Monday 27 October 2008
It's been a crazy few days. I pulled into Boston late Wednesday night. On Thursday I hung out at MIT. I visited my friend's quantum computation lab; lasers and liquid helium make science so much more interesting. I gave a talk about Chronicle and Chronomancer to a pretty good-sized CSAIL audience. I had the honour of being hassled by Richard Stallman for suggesting that there was synergy between Chronicle and VMWare's record-and-replay features. (VMWare, as non-free software, is apparently never the solution to any problem.)
On Friday morning I took the train to Stamford and then visited the IBM Hawthorne lab to talk about the future of the open Web platform. My talk was too long so I sped up and skipped the demos (contrary to my own point that visual gratification is the driving force behind platform evolution). Still, it went well and I enjoyed catching up with a lot of my old colleagues.
On Saturday I was at another friend's wedding. It was too much fun hailing friends I hadn't seen for years and watching the multi-second transition from unrecognition, to recognition, to shock and exclamation. I left the party around 3pm and arrived at my hotel in Mountain View 13 hours later.
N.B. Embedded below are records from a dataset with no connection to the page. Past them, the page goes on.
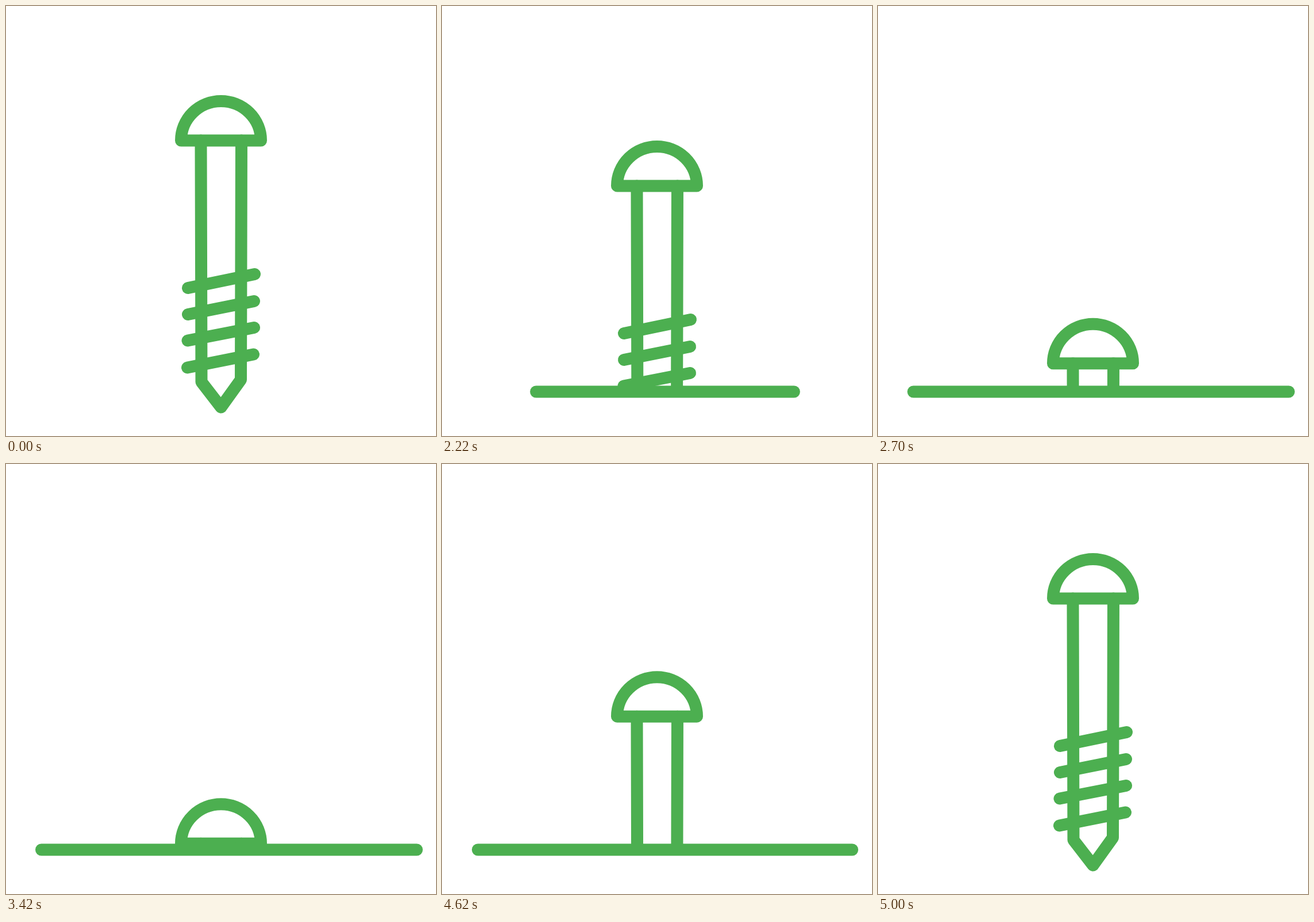
Animation of 748x748 px, one loop 5.05 s. Source, as an HTML page:

```html
<!DOCTYPE html>
<html lang="en">
<head>
<meta charset="utf-8">
<title>Screw</title>
<style>
  html, body { margin: 0; width: 100%; height: 100%; overflow: hidden; background: #fff; }
  svg { display: block; width: 100%; height: 100%; }
  .ink { fill: none; stroke: #4caf50; stroke-width: 21; stroke-linecap: round; stroke-linejoin: round; }
</style>
</head>
<body>
<svg viewBox="0 0 748 748">
  <g id="screw" class="ink">
    <path d="M304.5 234A69.5 68.5 0 0 1 443.5 234Z"/>
    <path d="M339 234L340 654L374 698L408.5 650L409.5 234"/>
    <path d="M316.5 490.5L432.5 466.5M316.5 536.5L431.5 513.5M316 582L431.5 559.5M315.5 629L430.5 606"/>
  </g>
  <g id="ground">
    <rect id="cover" y="671" height="77" fill="#fff"/>
    <path id="line" class="ink"/>
  </g>
</svg>
<script>
  const LOOP = 5050, DEPTH = 426.3, MID = 388, HALF = 326.5, GROUND = 671;
  const byId = id => document.getElementById(id);
  const screw = byId('screw'), ground = byId('ground'), cover = byId('cover'), line = byId('line');

  // Cubic easing with control points (x1, 0) and (x2, 1)
  const ease = (x1, x2) => x => {
    if (x <= 0) return 0;
    if (x >= 1) return 1;
    let lo = 0, hi = 1, u;
    for (let i = 0; i < 30; i++) {
      u = (lo + hi) / 2;
      const at = 3 * u * (1 - u) ** 2 * x1 + 3 * u * u * (1 - u) * x2 + u ** 3;
      if (at < x) lo = u; else hi = u;
    }
    return u * u * (3 - 2 * u);
  };
  const drive = ease(0.336, 0.356);
  const extend = ease(0.21, 0.45);
  const retract = ease(0.7, 0.8);

  // 40 poses per second, with the half ticks falling 5 ms early
  const tick = t => Math.floor(t / 50) * 50 + (t % 50 >= 20 ? 25 : 0);

  function draw(now) {
    const t = tick(now % LOOP);
    const depth = t < 4000 ? drive((t - 2000) / 1000) : drive((5000 - t) / 1000);
    const grown = t < 4000 ? extend((t - 2000) / 450) : 1 - retract((t - 4600) / 400);
    const half = HALF * grown, reach = half + 23;

    screw.setAttribute('transform', `translate(0 ${DEPTH * depth})`);
    ground.setAttribute('visibility', grown > 0 ? 'visible' : 'hidden');
    cover.setAttribute('x', MID - reach);
    cover.setAttribute('width', 2 * reach);
    line.setAttribute('d', `M${MID - half} ${GROUND}H${MID + half}`);
  }

  const start = performance.now();
  function loop() {
    draw(performance.now() - start);
    requestAnimationFrame(loop);
  }
  loop();
</script>
</body>
</html>
```
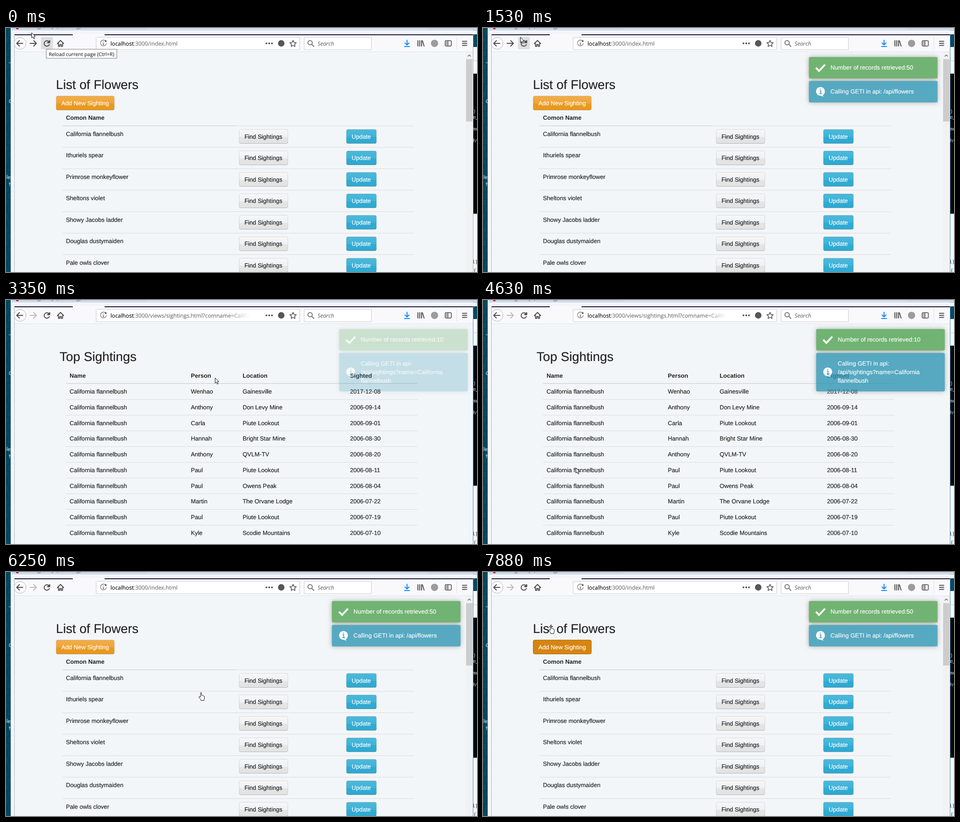
An HTML page for the animation above (8000 ms loop, 1037 by 540 pixels).

```html
<!DOCTYPE html>
<html lang="en">
<head>
<meta charset="utf-8">
<title>List of Flowers</title>
<style>
html, body { margin: 0; width: 100%; height: 100%; overflow: hidden; background: #f3f6f8; }
svg { display: block; }
text {
  font: 13.16px "Liberation Sans", Arial, sans-serif; white-space: pre; text-rendering: geometricPrecision;
  color: #222; fill: currentColor; stroke: currentColor; stroke-width: .2px;
}
.h1 { font-size: 28.2px; }
.b { font-weight: bold; stroke: none; }
.w { color: #fff; }
.ui { font-family: "Open Sans", "Noto Sans", sans-serif; font-size: 12.25px; color: #75757a; }
.tip { font-size: 11px; color: #333; }
.mono { font: 11px "Noto Sans Mono", monospace; color: #b8b8b8; }
.icon { fill: none; stroke: #4a4a4f; stroke-width: 2; stroke-linecap: round; stroke-linejoin: round; }
.toast { filter: drop-shadow(0 0 5.5px #999); }
.line { stroke: #d9dcde; }
.head { stroke: #d2d5d8; stroke-width: 1.6; }
</style>
</head>
<body>
<svg width="1037" height="540" viewBox="0 0 1037 540" xmlns="http://www.w3.org/2000/svg">
  <defs>
    <linearGradient id="grey" x2="0" y2="1">
      <stop stop-color="#f6f7f9"/><stop offset=".52" stop-color="#eff1f2"/>
      <stop offset=".56" stop-color="#e4e5e5"/><stop offset="1" stop-color="#e2e2e3"/>
    </linearGradient>
    <linearGradient id="blue" x2="0" y2="1">
      <stop stop-color="#4db8da"/><stop offset=".52" stop-color="#3fb3d8"/>
      <stop offset=".56" stop-color="#30abd3"/><stop offset="1" stop-color="#2fa9d1"/>
    </linearGradient>
    <linearGradient id="amber" x2="0" y2="1">
      <stop stop-color="#f2ae4b"/><stop offset=".52" stop-color="#efa436"/>
      <stop offset=".56" stop-color="#eb9a20"/><stop offset="1" stop-color="#e9971b"/>
    </linearGradient>
    <linearGradient id="rim" x2="0" y2="1">
      <stop offset=".85" stop-opacity=".12"/><stop offset="1" stop-opacity=".24"/>
    </linearGradient>
    <linearGradient id="fade"><stop stop-color="#fff" stop-opacity="0"/><stop offset="1" stop-color="#fff"/></linearGradient>
  </defs>

  <g id="desktop"></g>

  <rect x="10" width="1018" height="540" fill="#f5f7f9"/>
  <rect x="13" width="1024" height="5.5" fill="#cbd8e7"/>
  <rect x="308" width="622" height="5.5" fill="#d2ddea"/>
  <rect x="13" y="5.5" width="1024" height="8.5" fill="#f4f5f8"/>
  <circle cx="25" cy="0" r="3" fill="#d02030"/>
  <text class="ui" x="36" y="0">Testing shop (Running)</text>
  <path d="M10.5 0V540" stroke="#9fb4be"/>
  <path d="M18.5 14V540" stroke="#a9b2b9"/>

  <g id="page">
    <rect x="19" y="52" width="1009" height="488" fill="#f3f6f8"/>
    <rect id="blank" x="68" y="52" width="960" height="488" fill="#fafbfd"/>
    <g id="list"></g>
    <g id="sights"></g>
    <g id="bar">
      <rect x="1012" y="53" width="16" height="487" fill="#f1f2f4"/>
      <rect x="1013" y="69" width="14" height="138" fill="#cdcdcd"/>
      <path class="icon" style="stroke:#606060;stroke-width:1.4" d="M1017 62.5l3-3 3 3"/>
    </g>
    <g id="toasts"></g>
  </g>

  <rect x="19" y="14" width="1009" height="38.5" fill="#f9f9fb"/>
  <path d="M19 52.5H1028" stroke="#e1e3e7"/>
  <path d="M19 15H147M217 15H1028" stroke="#12123a" stroke-width="2"/>
  <rect x="147" y="13" width="70" height="4" fill="#f9f9fb"/>
  <path id="edge" d="M1028.5 14V540"/>
  <circle cx="31" cy="34" r="13" fill="#fcfcfd" stroke="#b5b5ba"/>
  <path class="icon" d="M37 34H23.5M29.5 28L23.5 34L29.5 40"/>
  <path class="icon" id="next" d="M53 34H66.5M61 28L67 34L61 40"/>
  <rect id="hot" x="77" y="20" width="26" height="27" rx="2" fill="#dedee0"/>
  <path class="icon" id="reload" d="M95 31A6 6 0 1 0 95.6 36.5M96.3 28V32.5H91.5Z"/>
  <path class="icon" id="stop" d="M85 29L95 39M95 29L85 39"/>
  <path class="icon" id="slash" style="stroke-width:1.5" d="M85 29L95 38.5"/>
  <path class="icon" id="arc" style="stroke:#c9c9cd;stroke-width:1.5" d="M86 29.5A6 6 0 0 1 94 38.5"/>
  <path class="icon" d="M113 34.5L120 27.5L127 34.5M115.5 34V40.5H118.5V36.5H121.5V40.5H124.5V34"/>
  <g fill="#fff" stroke="#c9c9cf"><rect x="198.5" y="20.5" width="448" height="27.5" rx="1"/><rect x="656.5" y="20.5" width="148" height="27.5" rx="1"/></g>
  <g fill="none" stroke="#68686d" stroke-width="1.2"><path d="M219 28.5A6.5 6.5 0 1 0 221 34"/><path d="M214.5 33V38M214.5 30V31.2" stroke-width="1.8"/></g>
  <circle cx="219.5" cy="29" r="2" fill="#55555a"/>
  <text class="ui" id="url" x="230" y="38.7"></text>
  <rect x="490" y="22" width="47" height="24" fill="url(#fade)"/>
  <rect x="537" y="22" width="30" height="24" fill="#fff"/>
  <g fill="#55555a">
    <circle cx="573.5" cy="34" r="2"/><circle cx="579.5" cy="34" r="2"/><circle cx="585.5" cy="34" r="2"/>
    <circle cx="606" cy="34" r="7.2"/>
  </g>
  <path class="icon" style="stroke-width:1.5" d="M632 27.3l2.1 4.6 5 .6-3.7 3.4 1 5-4.4-2.5-4.4 2.5 1-5-3.7-3.4 5-.6z"/>
  <g class="icon" style="stroke:#77777b"><circle cx="669.5" cy="32.5" r="4.8"/><path d="M673.3 36.3L678 41"/></g>
  <text class="ui" x="686" y="38.7" style="font-style:italic">Search</text>
  <path class="icon" style="stroke:#0a84ff" d="M883 27V37M878.5 33L883 37.5L887.5 33M877.5 41H888.5"/>
  <path class="icon" d="M907 28V40M911 28V40M915 28V40M917 28.5L920.5 40"/>
  <circle cx="943.5" cy="34" r="8" fill="#9c9ca0"/>
  <g class="icon" style="stroke-width:1.6"><rect x="967" y="28" width="13.5" height="12" rx="2"/><path d="M973 28V40M969.3 31H970.7M969.3 34H970.7M969.3 37H970.7"/></g>
  <path d="M992.5 21V47" stroke="#dcdce0"/>
  <path class="icon" d="M1005 29.5H1014.5M1005 34H1014.5M1005 38.5H1014.5"/>

  <g id="tip">
    <rect x="88.5" y="47" width="155.5" height="20" fill="#fff" stroke="#777"/>
    <text class="ui tip" x="94" y="61.8">Reload current page (Ctrl+R)</text>
  </g>
  <g id="cursor" stroke="#111" fill="#fff" stroke-linejoin="round">
    <path id="arrow" d="M.5 .5V12L3.2 9.6L5.2 14.2L7.2 13.3L5.2 8.9H8.7Z"/>
    <path id="hand" d="M4.2 10.8V2Q4.2 .6 5.4 .6T6.6 2V7Q8.7 6 9 7.7Q11 7 11.2 8.6Q13 8.2 13 10V13Q13 15 11.8 16.5V18.4H5.2V16.8Q3.5 14.6 .8 11.2Q.5 9.7 2 9.6Z"/>
  </g>
</svg>
<script>
const $ = id => document.getElementById(id);
const LOOP = 8000;

const text = (x, mid, str, cls = "") => `<text class="${cls}" x="${x}" y="${mid + 4.7}">${str}</text>`;
const rule = (x1, x2, y, cls = "line") => `<path class="${cls}" d="M${x1} ${y}H${x2}"/>`;

// Buttons
const looks = {
  grey: { hover: "#e2e3e4", down: "#dfe0e1", rim: "#a2a4a6" },
  blue: { hover: "#2fa6ce", down: "#2a97bc", rim: "#22809f" },
  amber: { hover: "#e9961b", down: "#d68512", rim: "#a9690e" }
};
const buttons = [];
function button(x, y, w, look, label) {
  buttons.push({ x, y, w, look });
  return `<rect class="btn" x="${x + .5}" y="${y + .5}" width="${w - 1}" height="31" rx="3.5"/>` +
    text(x + 12, y + 16, label, look === "grey" ? "" : "w");
}

// Pages
const flowers = ["California flannelbush", "Ithuriels spear", "Primrose monkeyflower", "Sheltons violet",
  "Showy Jacobs ladder", "Douglas dustymaiden", "Pale owls clover"];
const addButton = button(110, 150, 129, "amber", "Add New Sighting");
const flowerRows = flowers.map((name, i) => {
  const y = 47.5 * i;
  return (i ? rule(124, 898, 216.5 + y) : "") + text(132, 234 + y, name) +
    button(513, 224 + y, 108, "grey", "Find Sightings") + button(749, 224 + y, 67, "blue", "Update");
}).join("");
$("list").innerHTML = text(110, 130.2, "List of Flowers", "h1") + addButton +
  text(132, 198.5, "Comon Name", "b") + rule(124, 505, 216.5, "head") + rule(505, 898, 216.5) +
  `<g id="rows">${flowerRows}</g>`;

const sightings = `Wenhao,Gainesville,2017-12-08
Anthony,Don Levy Mine,2006-09-14
Carla,Piute Lookout,2006-09-01
Hannah,Bright Star Mine,2006-08-30
Anthony,QVLM-TV,2006-08-20
Paul,Piute Lookout,2006-08-11
Paul,Owens Peak,2006-08-04
Martin,The Orvane Lodge,2006-07-22
Paul,Piute Lookout,2006-07-19
Kyle,Scodie Mountains,2006-07-10`.split("\n").map(row => [flowers[0], ...row.split(",")]);
const columns = [140, 407, 521, 757.5];
const record = (cells, mid, cls) => cells.map((cell, i) => text(columns[i], mid, cell, cls)).join("");
$("sights").innerHTML = text(118, 130.2, "Top Sightings", "h1") +
  record(["Name", "Person", "Location", "Sighted"], 167, "b") + rule(132, 906, 184.7, "head") +
  `<g id="records">${sightings.map((cells, i) =>
    (i ? rule(132, 906, 185.5 + 34.75 * i) : "") + record(cells, 202.3 + 34.75 * i)).join("")}</g>`;

// Toasts
const tick = y => `<path d="M16 ${y}l7 7L36 ${y - 7}" fill="none" stroke="#fff" stroke-width="4"/>`;
const info = y => `<circle cx="26" cy="${y}" r="9.8" fill="#fff"/><path d="M24 ${y + 8}l8 4-1-7z" fill="#fff"/>
  <path d="M24 ${y - 1.5}h2.5v6M23.5 ${y + 5}h6M26 ${y - 6}v2" fill="none" stroke="#2f96b4" stroke-width="2"/>`;
function toasts(x, count, lines) {
  const h = 28.7 + 18.8 * lines.length;
  return `<g class="toast" transform="translate(${x})">
    <rect x=".5" y="64.3" width="283.2" height="47.5" rx="3" fill="#51a351"/>${tick(88)}
    ${text(48, 87.5, "Number of records retrieved:" + count, "w")}
    <rect x=".5" y="117.2" width="283.2" height="${h}" rx="3" fill="#2f96b4"/>${info(116.5 + h / 2)}
    ${lines.map((s, i) => text(48, 140.5 + 18.8 * i, s, "w")).join("")}</g>`;
}
const toastSets = {
  list: toasts(717, 50, ["Calling GETI in api: /api/flowers"]),
  sights: toasts(733, 10, ["Calling GETI in api:", "/api/sightings?name=California", "flannelbush"])
};

// Desktop strips on both sides
let bricks = "";
for (let i = 0; i < 36; i++) bricks += `M0 ${i * 15 + 4}H10M${i % 2 ? 8 : 3} ${i * 15 + 4}v15`;
const mono = (x, y, str, color = "") => `<text class="mono" style="color:${color}" x="${x}" y="${y}">${str}</text>`;
const label = (x, y, str) => `<text class="ui tip" style="color:#dfe8ec" x="${x}" y="${y}">${str}</text>`;
$("desktop").innerHTML = `<rect width="1037" height="540" fill="#064a5f"/>
  <path d="${bricks}" stroke="#053b4f" fill="none"/>
  <rect x="1028" y="42" width="9" height="498" fill="#f7f8fa"/>
  <path d="M1028 72.5H1037" stroke="#c4c8cc"/><rect x="1028" y="101" width="9" height="310" fill="#050505"/>
  <path d="M6 77H10M6 344H10M8 341V350" stroke="#cfdde3"/>` +
  mono(1028, 188, ")") + mono(1028, 201, "e_") + mono(1028, 227, "mo") + mono(1028, 253, "ht") +
  mono(1026, 521, "1)", "#444") + mono(1029, 540, "(1", "#444") + label(1, 334, "le") + label(6, 166, "G");

// Timelines: [start, value...]
const pages = [[0, "list", 1], [520, "list", 0], [1040, "list", 1], [3230, "sights", 0], [3350, "sights", 1],
  [5500, "list", 0], [5620, "list", 1]];
const alphas = [[0, 0], [1040, .2], [1160, .6], [1280, 1], [3230, 0], [3350, .3], [3480, .7], [3600, 1],
  [5500, 0], [5620, .3], [5740, .7], [5860, 1]];
const loaders = [[0, "reload"], [520, "stop"], [800, "slash"], [920, "arc"], [1040, "reload"], [3110, "arc"],
  [3350, "reload"], [5500, "stop"], [5620, "arc"], [5740, "reload"]];
// Pointer: [start, x, y, hand]
const moves = [[0, 56, 10], [1530, 82, 20], [1650, 132, 62], [1770, 214, 116], [1890, 294, 163],
  [2340, 372, 184], [2460, 456, 206], [2580, 548, 233, 1], [2720, 546, 234, 1], [2840, 502, 206, 1], [2960, 456, 175, 1],
  [3110, 459, 176, 1], [3350, 460, 172], [3860, 446, 148], [3980, 400, 128], [4100, 334, 118], [4220, 267, 115],
  [4360, 246, 168], [4480, 227, 238], [4630, 204, 371], [4750, 172, 400], [4870, 142, 424], [4990, 118, 437],
  [5130, 112, 437], [5250, 107, 437], [5860, 190, 404], [5980, 272, 362],
  [6130, 350, 312], [6250, 424, 266, 1], [6370, 438, 262], [6510, 534, 282, 1], [6630, 598, 322, 1], [6750, 690, 331],
  [6870, 772, 326, 1], [6990, 778, 278, 1], [7120, 752, 183], [7270, 600, 172], [7390, 420, 166], [7510, 260, 163],
  [7630, 186, 160, 1], [7750, 176, 158, 1], [7880, 144, 118, 1]];

const at = (table, t) => table.findLast(step => step[0] <= t).slice(1);
const show = (id, on) => { $(id).style.display = on ? "" : "none"; };
const rects = [...document.querySelectorAll(".btn")];

function paintButtons(t, x, y, hand) {
  buttons.forEach((b, i) => {
    const look = looks[b.look];
    const down = i === 0 ? t >= 7750 : i === 1 && t >= 2720 && t < 3230;
    const over = hand && x + 5 > b.x && x + 5 < b.x + b.w && y > b.y && y < b.y + 32;
    rects[i].setAttribute("fill", down ? look.down : over ? look.hover : `url(#${b.look})`);
    rects[i].setAttribute("stroke", down ? look.rim : "url(#rim)");
  });
}

let toastPage = "";
function draw(t) {
  const [page, full] = at(pages, t), [alpha] = at(alphas, t), [loader] = at(loaders, t);
  const [x, y, hand] = at(moves, t);
  const onList = page === "list";
  show("list", onList);
  show("sights", !onList);
  show("rows", full);
  show("records", full);
  show("blank", !full);
  show("bar", onList && full);
  $("list").setAttribute("transform", `translate(${full ? 0 : 8})`);

  if (toastPage !== page) $("toasts").innerHTML = toastSets[toastPage = page];
  $("toasts").setAttribute("opacity", alpha * .8);

  for (const id of ["reload", "stop", "slash", "arc"]) show(id, id === loader);
  show("hot", t < 1650);
  show("tip", t < 520);
  $("next").style.stroke = t < 3110 ? "" : "#bcbcc0";
  $("edge").setAttribute("stroke", t < 520 ? "#a9b2b9" : "#3c8fd0");
  const path = t < 3110 || t >= 5500 ? "/index.html" : "/views/sightings.html?comname=Califo";
  $("url").innerHTML = `<tspan style="color:#18181b">localhost</tspan>:3000${path}`;

  $("cursor").setAttribute("transform", `translate(${x} ${y})`);
  show("arrow", !hand);
  show("hand", hand);
  paintButtons(t, x, y, hand);
}

const start = performance.now();
function frame() {
  draw((performance.now() - start) % LOOP);
  requestAnimationFrame(frame);
}
frame();
</script>
</body>
</html>
```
When I'm in the Bay Area I get my Sunday fix at Home Of Christ 5. I go because a few very good friends go there, but also because "Home Of Christ Five" is the coolest name for a church ever (I'm not sure why). It's a very Silicon Valley church; they meet in a converted office building in an industrial park in Cupertino, right next to an Apple satellite. And this morning, the pastor compared the Christian struggle with sin to Boot Camp.
[Irony: a very attractive woman had just sat down next to me, and I was trying very hard to ignore this fact, when the pastor said "Now, turn to the person next to you and ask them if they struggle with sin!" You gotta be kidding me, Lord!]
Anyway, the HOC5 congregation is very friendly to newcomers. I know this because I only go there once or twice a year so naturally no-one ever remembers me and they're very nice every time :-).
I've watched some TV at times. The election coverage is appalling. Most of the "commentary" is clearly pushing one candidate or the other. Most of it's negative. I watched for hours and learned nothing about any significant differences between McCain and Obama's actual proposed policies. Most reporting is actually meta-news on the campaign itself, or even meta-meta-news on the media's coverage of the campaign. The worst is when pundits eat up screen time bemoaning the lack of meaningful coverage --- HELLO! Even the comic coverage isn't funny.
Another thing I noticed is that the news shows have so much animated rubbish --- scrolling tickers, bouncing icons, rotating stars. Larry King even has periodic full-screen zooming stars take over the screen, blotting out the actual picture, occurring seemingly at random while people are talking. It's impossible to concentrate on the actual content of the show (such as it is). What is the purpose of this?
Finally, in-flight movie summary:
- The Happening OK.
- The Forbidden Kingdom OK, but what a waste. Lose the white kid.
- Get Smart OK.
Thank goodness I didn't pay for those. Better luck on the way home, I hope.